db: As an acclaimed architect, what advice would you give to young designers?

CS: All successful projects require a shared collective vision between owner/operator and designer and The Prestige was no exception. The client was incredibly supportive and willing to test ideas that often had no precedents in the design or “business of hospitality” world.

If the client’s financial objectives are reasonable, the design vision really should never be compromised by them. A savvy designer understands more than just form and function, but also the human psyche and the need to have finances in equilibrium. I personally find it more satisfying to be able to create a memorable experience that’s also profit generating, I feel this is a critical aspect of creating design that is sustainable and meaningful.


db: In a previous interview, you stated that it is a dream of yours to “design an entire resort complex, from the master plan all the way down to the plates on the tables”. Could you envision that project someplace in Greece?

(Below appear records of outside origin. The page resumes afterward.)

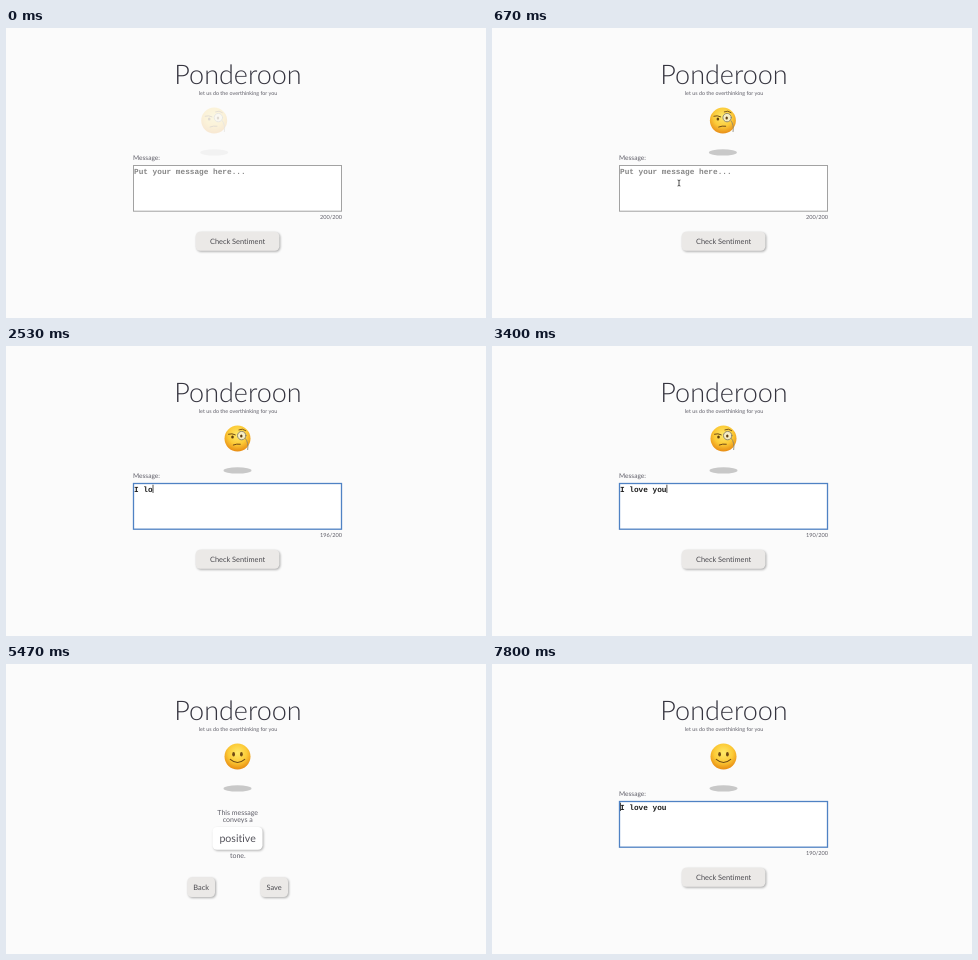
Recreate the animation shown at these times as an HTML page. Size 480 px wide and 290 px high, loop 8 s.

```html
<!DOCTYPE html>
<html lang="en">
<head>
<meta charset="utf-8">
<title>Ponderoon</title>
<style>
  html, body { margin: 0; width: 100%; height: 100%; overflow: hidden; background: #fbfbfb; }
  svg { display: block; width: 480px; height: 290px; }
  text { font-family: Lato, "Open Sans", sans-serif; font-variant-ligatures: none; fill: #5f5e68; text-rendering: geometricPrecision; }
  .mid { text-anchor: middle; }
  .end { text-anchor: end; }
  .title { font-size: 27px; font-weight: 300; fill: #35343f; }
  .tag { font-size: 5.4px; }
  .label { font-size: 6.6px; }
  .count { font-size: 5.6px; }
  .result { font-size: 7px; }
  .btn text { font-size: 7.4px; fill: #4c4b50; }
  .tone { font-size: 10.6px; fill: #55545c; }
  .mono { font: bold 7.75px "Liberation Mono", "Courier New", monospace; white-space: pre; }
  .btn rect { fill: #ebe9e7; filter: drop-shadow(1px 1.2px .8px rgba(0,0,0,.32)); }
  .btn.focus rect { stroke: #5c8bcb; stroke-width: 1; rx: 1px; }
  .btn.down rect { filter: drop-shadow(.4px .8px .6px rgba(0,0,0,.25)); }
  .card { fill: #fff; filter: drop-shadow(1px 1.2px 1px rgba(0,0,0,.3)); }
  #area { fill: #fff; stroke: #a2a2a2; stroke-width: 1; }
  #area.focus { stroke: #4f82c4; stroke-width: 1.3; }
</style>
</head>
<body>
<svg viewBox="0 0 480 290">
  <defs>
    <radialGradient id="skin" cx=".5" cy=".36" r=".66">
      <stop offset="0" stop-color="#ffea6a"/>
      <stop offset=".55" stop-color="#fcca36"/>
      <stop offset="1" stop-color="#e6860f"/>
    </radialGradient>
  </defs>

  <text class="title mid" x="232" y="55.5">Ponderoon</text>
  <text class="tag mid" x="232" y="67">let us do the overthinking for you</text>

  <g id="hero">
    <ellipse cx="231.5" cy="124.4" rx="14" ry="3.2" fill="#c8c8c8"/>
    <g fill="none" stroke="#704a14" stroke-linecap="round" transform="translate(231.5 92.6)">
      <circle r="13" fill="url(#skin)" stroke="none"/>
      <g id="monocle">
        <path d="M8 0Q11.2 4 10.2 11" stroke="#85806f" stroke-width=".8"/>
        <circle cx="4.2" cy="-3" r="4.2" fill="#f7eec4" stroke="#85806f" stroke-width=".9"/>
        <ellipse cx="3.8" cy="-2.6" rx="1.2" ry="1.6" fill="#5d3c0d" stroke="none"/>
        <ellipse cx="-5" cy="-1.6" rx="1.3" ry="1.6" fill="#5d3c0d" stroke="none"/>
        <path d="M-9-4.4Q-5.5-5.6-2.2-3.8" stroke-width="1"/>
        <path d="M1.4-8.8Q5-10.6 8.2-8" stroke-width=".9"/>
        <path d="M-4.2 6.4Q-.8 5 2.8 5.6" stroke-width="1"/>
      </g>
      <g id="smile">
        <ellipse cx="-3.9" cy="-2.4" rx="1.4" ry="2.2" fill="#704a14" stroke="none"/>
        <ellipse cx="3.9" cy="-2.4" rx="1.4" ry="2.2" fill="#704a14" stroke="none"/>
        <path d="M-7.2 2.8Q0 9 7.2 2.8" stroke-width="1.1"/>
      </g>
    </g>
  </g>

  <g id="form">
    <text class="label" x="127" y="132.2">Message:</text>
    <rect id="area" x="127.5" y="137.5" width="208" height="45.7"/>
    <text id="msg" class="mono" x="128" y="145.6"></text>
    <rect id="caret" y="138.7" width=".8" height="8.3" fill="#222"/>
    <text id="count" class="count end" x="336" y="191"></text>
    <g id="check" class="btn">
      <rect x="189.7" y="203.8" width="83.6" height="19" rx="4.5"/>
      <text class="mid" x="231.6" y="215.6">Check Sentiment</text>
    </g>
  </g>

  <g id="result">
    <text class="result mid" x="231.7" y="151">This message</text>
    <text class="result mid" x="231.7" y="158.2">conveys a</text>
    <rect class="card" x="206.5" y="163" width="50" height="22.7" rx="4.5"/>
    <text class="tone mid" x="231.6" y="177.8">positive</text>
    <text class="result mid" x="231.8" y="194.3">tone.</text>
    <g id="back" class="btn">
      <rect x="181.3" y="213.3" width="27.7" height="19.8" rx="4.5"/>
      <text class="mid" x="195.2" y="225.6">Back</text>
    </g>
    <g class="btn">
      <rect x="254.3" y="213.3" width="27.7" height="19.8" rx="4.5"/>
      <text class="mid" x="268.1" y="225.6">Save</text>
    </g>
  </g>

  <g id="pointer">
    <path id="arrow" d="M0 0V9.4L2.2 7.4L3.6 10.6L5 10L3.6 6.9H6.6Z" fill="#111" stroke="#fff" stroke-width=".6"/>
    <path id="beam" d="M-1.4-3Q0-3 0-2V2Q0 3-1.4 3M1.4-3Q0-3 0-2M0 2Q0 3 1.4 3" fill="none" stroke="#222" stroke-width=".8"/>
  </g>
</svg>
<script>
const LOOP = 8000;
const MESSAGE = "I love you";
const PLACEHOLDER = "Put your message here...";
const KEY_TIMES = [2000, 2130, 2330, 2530, 2670, 2800, 2930, 3130, 3270, 3400];
const CHAR_WIDTH = 4.65;

const el = {};
for (const node of document.querySelectorAll("svg [id]")) el[node.id] = node;

const clamp = x => Math.min(1, Math.max(0, x));
const within = (t, from, to) => t >= from && t < to;
const show = (node, on) => node.setAttribute("display", on ? "inline" : "none");

// Standard CSS "ease", solved by bisection.
function ease(x) {
  const curve = (s, a, b) => 3 * s * (1 - s) ** 2 * a + 3 * s * s * (1 - s) * b + s ** 3;
  let lo = 0, hi = 1;
  for (let i = 0; i < 20; i++) {
    const mid = (lo + hi) / 2;
    if (curve(mid, .25, .25) < x) lo = mid; else hi = mid;
  }
  return curve(hi, .1, 1);
}

function drawHero(t) {
  const p = ease(clamp((t + 140) / 1000));
  el.hero.setAttribute("transform", `translate(${-28 * (1 - p)} 0)`);
  el.hero.setAttribute("opacity", p);
  show(el.monocle, t < 4670);
  show(el.smile, t >= 4670);
}

function drawForm(t) {
  const typed = KEY_TIMES.filter(k => k <= t).length;
  const focused = within(t, 800, 3730) || t >= 7800;
  el.msg.textContent = typed ? MESSAGE.slice(0, typed) : PLACEHOLDER;
  el.msg.style.fill = typed ? "#1c1c1c" : "#868686";
  el.count.textContent = `${200 - typed}/200`;
  el.area.classList.toggle("focus", focused);
  const caretAt = t >= 7800 ? 0 : typed;
  el.caret.setAttribute("x", 128 + caretAt * CHAR_WIDTH);
  show(el.caret, focused && !within(t, 1330, 1870));
  el.check.classList.toggle("focus", within(t, 3730, 4670));
  el.check.classList.toggle("down", within(t, 4200, 4670));
  show(el.form, !within(t, 4670, 7070));
}

function drawResult(t) {
  show(el.result, within(t, 4670, 7070));
  el.result.setAttribute("opacity", ease(clamp((t - 4600) / 730)));
  el.back.classList.toggle("focus", t >= 6270);
  el.back.classList.toggle("down", t >= 6670);
}

function drawPointer(t) {
  const p = ease(clamp((t - 70) / 560));
  const x = 14 + 173 * p, y = 198 - 43 * p;
  const inside = x > 127 && y < 183;
  el.pointer.setAttribute("transform", `translate(${x} ${y})`);
  show(el.pointer, within(t, 70, 2000));
  show(el.arrow, !inside);
  show(el.beam, inside);
}

function draw(t) {
  drawHero(t);
  drawForm(t);
  drawResult(t);
  drawPointer(t);
}

const start = performance.now();
function tick() {
  draw((performance.now() - start) % LOOP);
  requestAnimationFrame(tick);
}
tick();
</script>
</body>
</html>
```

CS: We’re working on a wide variety of hotels, which is quite exciting for us as they are all in segments which are new for us. One is a ski resort for the Marriott brand, the other is a Hot Spring resort for IHG. We’re also starting a new hotel project here in Singapore which we’re extremely psyched about! We’ve been designing hotels all over the region and coming back home to design something for the local scene brings a sense of familiarity and excitement! Especially since MOD began its design trajectory here in SG with the New Majestic Hotel, it’s like coming full circle!


You’re right, I particularly love crafting experiences holistically, we would love to do that someplace in Greece! We were last there, to watch U2 live in Athens and then spent a memorable week in Santorini. It would be fabulous to have the opportunity to design a holistic experience someplace in Greece and find a meaningful way to capture history and culture, and yet transform and adapt it for modern and sophisticated travelers.

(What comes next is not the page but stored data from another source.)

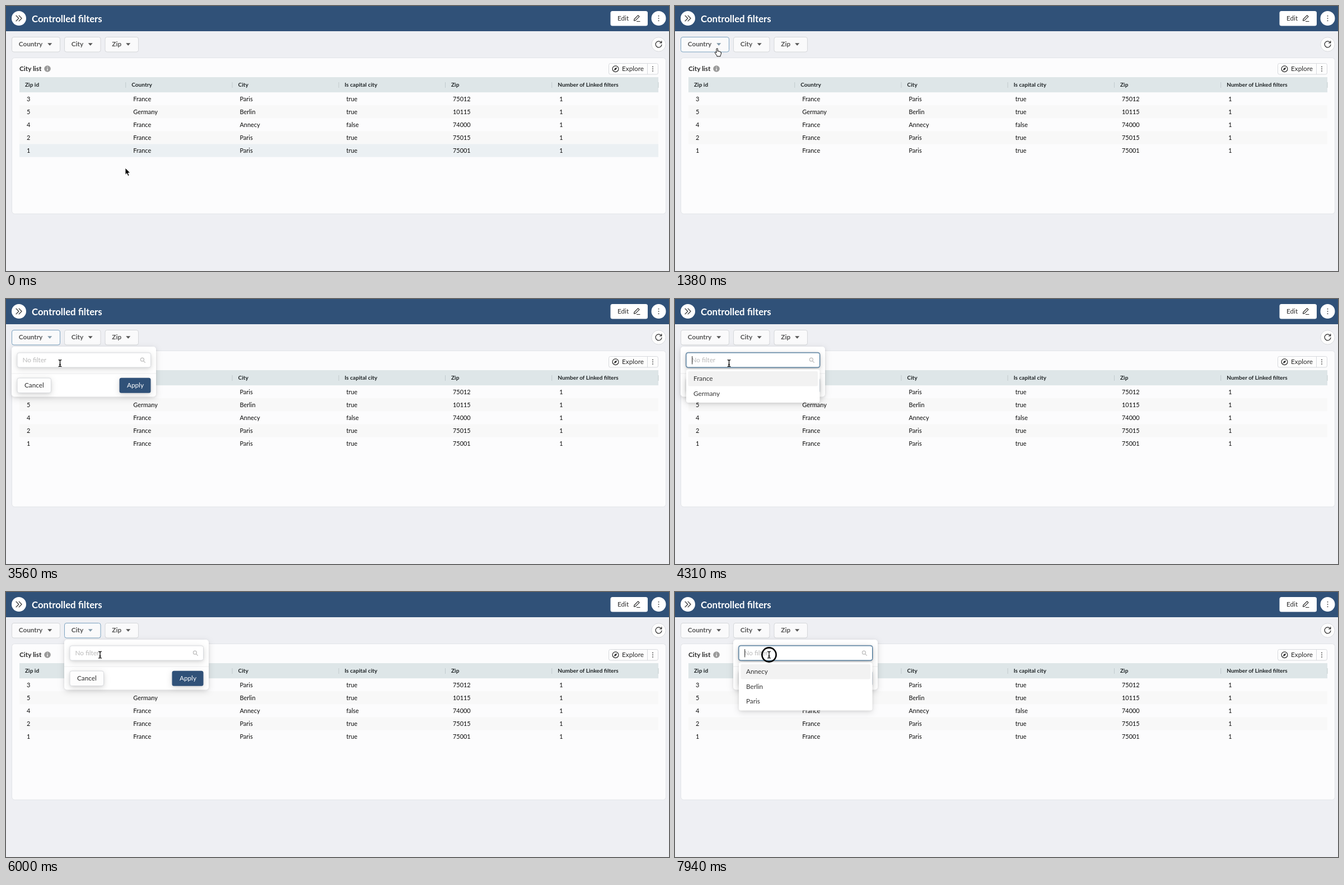
Animation, 1184 px wide and 473 px high, one loop 8000 ms. Source, as an HTML page:

```html
<!DOCTYPE html>
<html lang="en">
<head>
<meta charset="utf-8">
<title>Controlled filters</title>
<style>
  html, body { margin: 0; width: 100%; height: 100%; overflow: hidden; background: #eeeff3; }
  svg { display: block; width: 1184px; height: 473px; font: 11.76px Lato, sans-serif; fill: #2a2a2a; }
  .bold { font-weight: 700; }
  .line { fill: none; stroke: #2a2a2a; stroke-width: 1.2; stroke-linecap: round; stroke-linejoin: round; }
  .box { fill: #fdfdfd; stroke: #d8dade; }
  .cells { font-size: 10.92px; fill: #0c0c0c; }
  .heads { font-size: 10.08px; font-weight: 700; fill: #1f2426; }
  .filter text, .filter path { fill: #555; }
  .filter rect { fill: #fafafb; stroke: #d5d7da; }
  .filter.on rect { stroke: #7ba2c0; }
  .filter.on path { fill: #8199a9; }
  .panel > rect { filter: drop-shadow(0 3px 6px #0002) drop-shadow(0 1px 2px #0001); }
  .hint { fill: #b9b9b9; }
  .option { fill: #333; }
</style>
</head>
<body>
<svg id="stage" viewBox="0 0 1184 473"></svg>
<script>
const LOOP = 8000;
const NAVY = '#305178';
const COLUMN = 190.25, ROW = 23.05, ROWS_TOP = 154.3;

const heads = ['Zip id', 'Country', 'City', 'Is capital city', 'Zip', 'Number of Linked filters'];
const rows = [
  [3, 'France', 'Paris', true, 75012, 1],
  [5, 'Germany', 'Berlin', true, 10115, 1],
  [4, 'France', 'Annecy', false, 74000, 1],
  [2, 'France', 'Paris', true, 75015, 1],
  [1, 'France', 'Paris', true, 75001, 1]
];
const filters = [
  { label: 'Country', x: 10, width: 87 },
  { label: 'City', x: 104, width: 65.5 },
  { label: 'Zip', x: 176.5, width: 60.5 }
];
const panels = [
  { dx: 0, options: ['France', 'Germany'], open: 2050, loaded: 2600, drop: 4080, close: 4960, phase: 112,
    focus: 1950, caret: [[4200, 4760]] },
  { dx: 94, options: ['Annecy', 'Berlin', 'Paris'], open: 5095, loaded: 5650, drop: 6722, close: Infinity, phase: 292,
    focus: 5000, caret: [[6850, 7310], [7880, LOOP]] }
];
// time, x, y of the pointer's hot spot
const path = [
  [0, 213, 289], [220, 207, 345], [820, 121.5, 137], [900, 121.5, 137], [1500, 70, 69], [2080, 70, 69],
  [2190, 74, 87], [2430, 96.5, 114.5], [4640, 96.5, 114.5], [4920, 130.5, 70], [5260, 130.5, 70],
  [5850, 168, 112], [LOOP, 168, 112]
];
const clicks = [[1900, 2030], [4050, 4180], [4930, 5050], [6650, 6780], [7880, LOOP]];

const rect = (x, y, w, h, rx, attrs = '') =>
  `<rect x="${x}" y="${y}" width="${w}" height="${h}" rx="${rx}" ${attrs}/>`;
const text = (x, y, value, attrs = '') => `<text x="${x}" y="${y}" ${attrs}>${value}</text>`;
const circle = (x, y, r, attrs = '') => `<circle cx="${x}" cy="${y}" r="${r}" ${attrs}/>`;
const dots = (x, y, gap) => [-gap, 0, gap].map(d => circle(x, y + d, 1, 'fill="#555"')).join('');

const header = () => rect(0, 0, 1184, 45, 0, `fill="${NAVY}"`) +
  circle(23, 22, 13, 'fill="#fff"') +
  '<path class="line" d="M18 17.2l4.8 4.8-4.8 4.8M23.2 17.2l4.8 4.8-4.8 4.8"/>' +
  text(46, 28.5, 'Controlled filters', 'class="bold" font-size="16.8" fill="#fff"') +
  rect(1079.5, 9, 66.5, 26.5, 3.5, 'fill="#fff"') + text(1092, 26, 'Edit') +
  '<path class="line" d="M1121.5 26.2l.5-2.7 6.8-6.8 2.2 2.2-6.8 6.8zM1126.5 27.5h5.5"/>' +
  circle(1165.5, 22, 13, 'fill="#fff"') + dots(1165.5, 22, 4.2);

const filterButton = ({ label, x, width }) => `<g class="filter">` +
  rect(x + .5, 55.5, width - 1, 26.5, 3.5) + text(x + 12.8, 72.3, label, 'class="bold"') +
  `<path d="M${x + width - 22.8} 66.2h8l-4 4.6z"/></g>`;

const toolbar = () => filters.map(filterButton).join('') +
  circle(1165.5, 68.5, 12.7, 'class="box"') +
  '<path class="line" stroke-width="1.4" d="M1170.3 65.6a5.5 5.5 0 1 0 .7 3.6M1170.8 62.6v3.4h-3.4"/>';

const card = () => rect(10.5, 92.5, 1168, 278.5, 5, 'fill="#fcfcfd" stroke="#e2e4e8"') +
  text(24, 116, 'City list', 'class="bold"') + circle(74, 112, 5.8, 'fill="#9a9a9a"') +
  '<path d="M74 111.3v4M74 108.4v1.4" stroke="#fff" stroke-width="1.3"/>' +
  rect(1076.5, 102.5, 88, 19.5, 3, 'class="box"') + '<path d="M1145.5 102.5v19.5" stroke="#d8dade"/>' +
  circle(1088.5, 112.2, 5.4, 'class="line"') + '<path d="M1091.3 109.4l-1.7 4-4 1.7 1.7-4z"/>' +
  text(1100, 116, 'Explore') + dots(1155, 112.2, 3.8);

const table = () => rect(24, 127, 1141, 27.3, 0, 'fill="#dee6e8"') +
  '<g class="heads">' + heads.map((name, i) => text(34 + COLUMN * i, 144.4, name) +
    `<path d="M${23.5 + COLUMN * (i + 1)} 136v10" stroke="#c2cbce"/>`).join('') + '</g><g class="cells">' +
  rows.map((cells, r) => rect(24, ROWS_TOP + ROW * r, 1141, ROW, 0, 'class="row"') +
    cells.map((cell, i) => text(37 + COLUMN * i, 169.8 + ROW * r, cell)).join('')).join('') + '</g>';

const panel = ({ dx, options }) => `<g transform="translate(${dx})"><g class="panel">` +
  rect(10, 85, 258, 89.5, 5, 'fill="#fff"') +
  '<path d="M10 133h258" stroke="#eeeeef"/>' +
  rect(20, 141, 60.5, 26.5, 3.5, 'class="box"') + text(33, 158, 'Cancel') +
  rect(202.5, 140.8, 56, 27, 3.5, `fill="${NAVY}"`) + text(216, 158, 'Apply', 'fill="#fff"') +
  rect(18.7, 94.7, 241, 28.6, 4.5, 'class="glow" fill="#305178" opacity=".3"') +
  rect(20, 96, 238.5, 26, 3.5, 'class="input"') + text(29.5, 113, '', 'class="hint"') +
  '<path class="spin" d="M246.8 106.2a4 4 0 0 1 0 5.6" fill="none" stroke="#bbb"/>' +
  '<path class="search line" style="stroke:#bcbcbc" d="M245.6 110.6l2.8 2.8M246.4 108.2a3 3 0 1 0-6 0a3 3 0 1 0 6 0"/>' +
  '<path class="caret" d="M30.7 102v14.5" stroke="#222"/></g>' +
  `<g class="panel drop">` + rect(20, 125.5, 238.5, 6.7 + 26.4 * options.length, 4, 'fill="#fff"') +
  '<path d="M23.4 131q0-2 2-2h227.6q2 0 2 2v22.5q0 2-2 2h-227.6q-2 0-2-2z" fill="#f2f2f2"/>' +
  options.map((name, i) => text(33, 146.2 + 26.4 * i, name, 'class="option"')).join('') + '</g></g>';

const pointer = () => '<g id="pointer">' +
  circle(0, 0, 12.6, 'id="ring" fill="none" stroke="#000" stroke-width="2.6"') +
  '<path id="arrow" d="M0 0v12.2l2.8-2.5 2.1 4.8 2.2-1-2.1-4.6h3.8z" fill="#000" stroke="#fff" stroke-width=".9"/>' +
  '<path id="hand" d="M-1.3 1.2q0-1.5 1.2-1.5t1.2 1.5v4q.2-1 1.3-.8t1 1.2q.4-.8 1.3-.5t.9 1.2q1.3-.6 1.6.8c0 3-.8 4-1.4 5.8v1h-6.2v-1.2c-1-1.6-2.8-3.6-3.6-5.2-.2-1.2 1-1.6 1.8-.9l.9 1z" fill="#fff" stroke="#000" stroke-width="1"/>' +
  '<path id="beam" d="M-2.8-5.8q2.8 0 2.8 1.8 0-1.8 2.8-1.8M0-4v8.5M-2.8 6q2.8 0 2.8-1.6 0 1.6 2.8 1.6M-1.5 2.3h3" fill="none" stroke="#000" stroke-width="1.3"/></g>';

const stage = document.getElementById('stage');
stage.innerHTML = header() + toolbar() + card() + table() + panels.map(panel).join('') + pointer();

const byId = id => document.getElementById(id);
const all = selector => [...stage.querySelectorAll(selector)];
const rowRects = all('.row'), buttons = all('.filter');
const bodies = all('.panel:not(.drop)'), drops = all('.drop');
const clamp = v => Math.min(1, Math.max(0, v));
const easeOut = p => 1 - (1 - p) ** 4;
const within = (t, spans) => spans.some(([from, to]) => t >= from && t < to);
const show = (el, visible) => el.setAttribute('visibility', visible ? 'inherit' : 'hidden');

function pointerAt(t) {
  const i = path.findIndex(p => p[0] > t);
  const [t0, x0, y0] = path[i - 1], [t1, x1, y1] = path[i];
  const p = (t - t0) / (t1 - t0), k = p * p * (3 - 2 * p);
  return [x0 + (x1 - x0) * k, y0 + (y1 - y0) * k];
}

// Unfold from the top edge while fading in, the reverse on closing
function unfold(el, top, t, open, close) {
  const leave = clamp((t - close) / 200);
  const k = easeOut(clamp((t - open) / 200)) * (1 - leave * leave);
  const s = .8 + .2 * k;
  show(el, k > 0);
  el.setAttribute('opacity', k);
  el.setAttribute('transform', `translate(0 ${top * (1 - s)}) scale(1 ${s})`);
}

function drawPanel({ open, loaded, drop, close, phase, caret }, i, t) {
  const body = bodies[i], part = name => body.querySelector('.' + name);
  const ready = t >= loaded, focused = t >= drop;
  unfold(body, 85, t, open, close);
  unfold(drops[i], 125.5, t, drop, close - 20);
  part('hint').textContent = ready ? 'No filter' : 'Loading...';
  part('input').setAttribute('fill', ready ? '#fff' : '#f1f1f2');
  part('input').setAttribute('stroke', focused ? '#3f7398' : '#d8dade');
  part('glow').setAttribute('opacity', .42 * clamp((t - drop - 60) / 200));
  part('spin').setAttribute('transform', `rotate(${phase + t * .36} 244 109)`);
  show(part('spin'), !ready && t >= open);
  show(part('search'), ready && t < close + 200);
  show(part('caret'), within(t, caret));
}

function draw(t) {
  const [x, y] = pointerAt(t);
  const hoverRow = t < 90 ? 4 : Math.floor((y - ROWS_TOP) / ROW);
  const noPanel = t < panels[0].open;
  rowRects.forEach((el, i) => el.setAttribute('fill',
    noPanel && i === hoverRow ? '#ebf0f3' : i % 2 ? '#f8f8f8' : '#fcfcfd'));

  let overButton = false;
  buttons.forEach((el, i) => {
    const { x: left, width } = filters[i], p = panels[i];
    const hover = y > 55 && y < 82 && x > left && x < left + width;
    overButton ||= hover;
    el.classList.toggle('on', hover || !!p && t >= p.focus && t < p.drop);
  });
  panels.forEach((p, i) => drawPanel(p, i, t));

  const overHead = noPanel && y > 127 && y < ROWS_TOP;
  const overInput = y > 96 && y < 122 && panels.some(p => t >= p.loaded && t < p.close);
  const hand = overButton || overHead;
  show(byId('hand'), hand);
  show(byId('beam'), overInput && !hand);
  show(byId('arrow'), !hand && !overInput);
  show(byId('ring'), within(t, clicks));
  byId('pointer').setAttribute('transform', `translate(${x} ${y})`);
}

function tick() {
  draw(performance.now() % LOOP);
  requestAnimationFrame(tick);
}
tick();
</script>
</body>
</html>
```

 Ministry of Design is a prestigious award-winning integrated architectural, interior design and branding firm, headquartered in Singapore, with offices in Beijing and Kuala Lumpur.

Created by Colin Seah to question convention and redefine the spaces, forms and experiences that surround us, MOD’s explorations are created amidst a democratic studio-like’ atmosphere and progress seamlessly between form, site, object and space.

“Each MOD project endeavours to be delightfully surprising but yet relevant, distinctly local but still globally appealing.”


 Ifigenia Kotitsa is an architecture and interior design writer at &


Related articles

Orange Architects completes residential building on the north bank of the river IJ, opposite Amsterdam Central Station
Interview with architect Colin Seah, founder of Ministry of Design by Ifigenia Kotitsa

The most complete book about Furniture Arrangement

Latest advice

My parents’ house is old styled and the living room is 6m X 3m and height 3m. The patio door is 1.35 m wide. The home furnishings are 25 year old. There is a double rail curtain track behind the crown molding 3m long. Could I hang window treatment that extends the full length of the wall instead of...
I want to buy curtains for my open plan living room kitchen but I have no idea what to choose. The balcony doors are next to each other. The living room features a variety of color, including black and blue cushion sofa and armchairs, and red cushions. Black and gray furniture, white walls complete the...
“What is the most suitable type of flooring for a gym?”
According to your experience is it a good solution to install grass pavers on the outer garage ramp floor? We prefer planting grass than installing concrete floor on the yard. However we do not know their resistance and the care that they might need. Would the grass maintain its look? How could I water...

Cookies Policy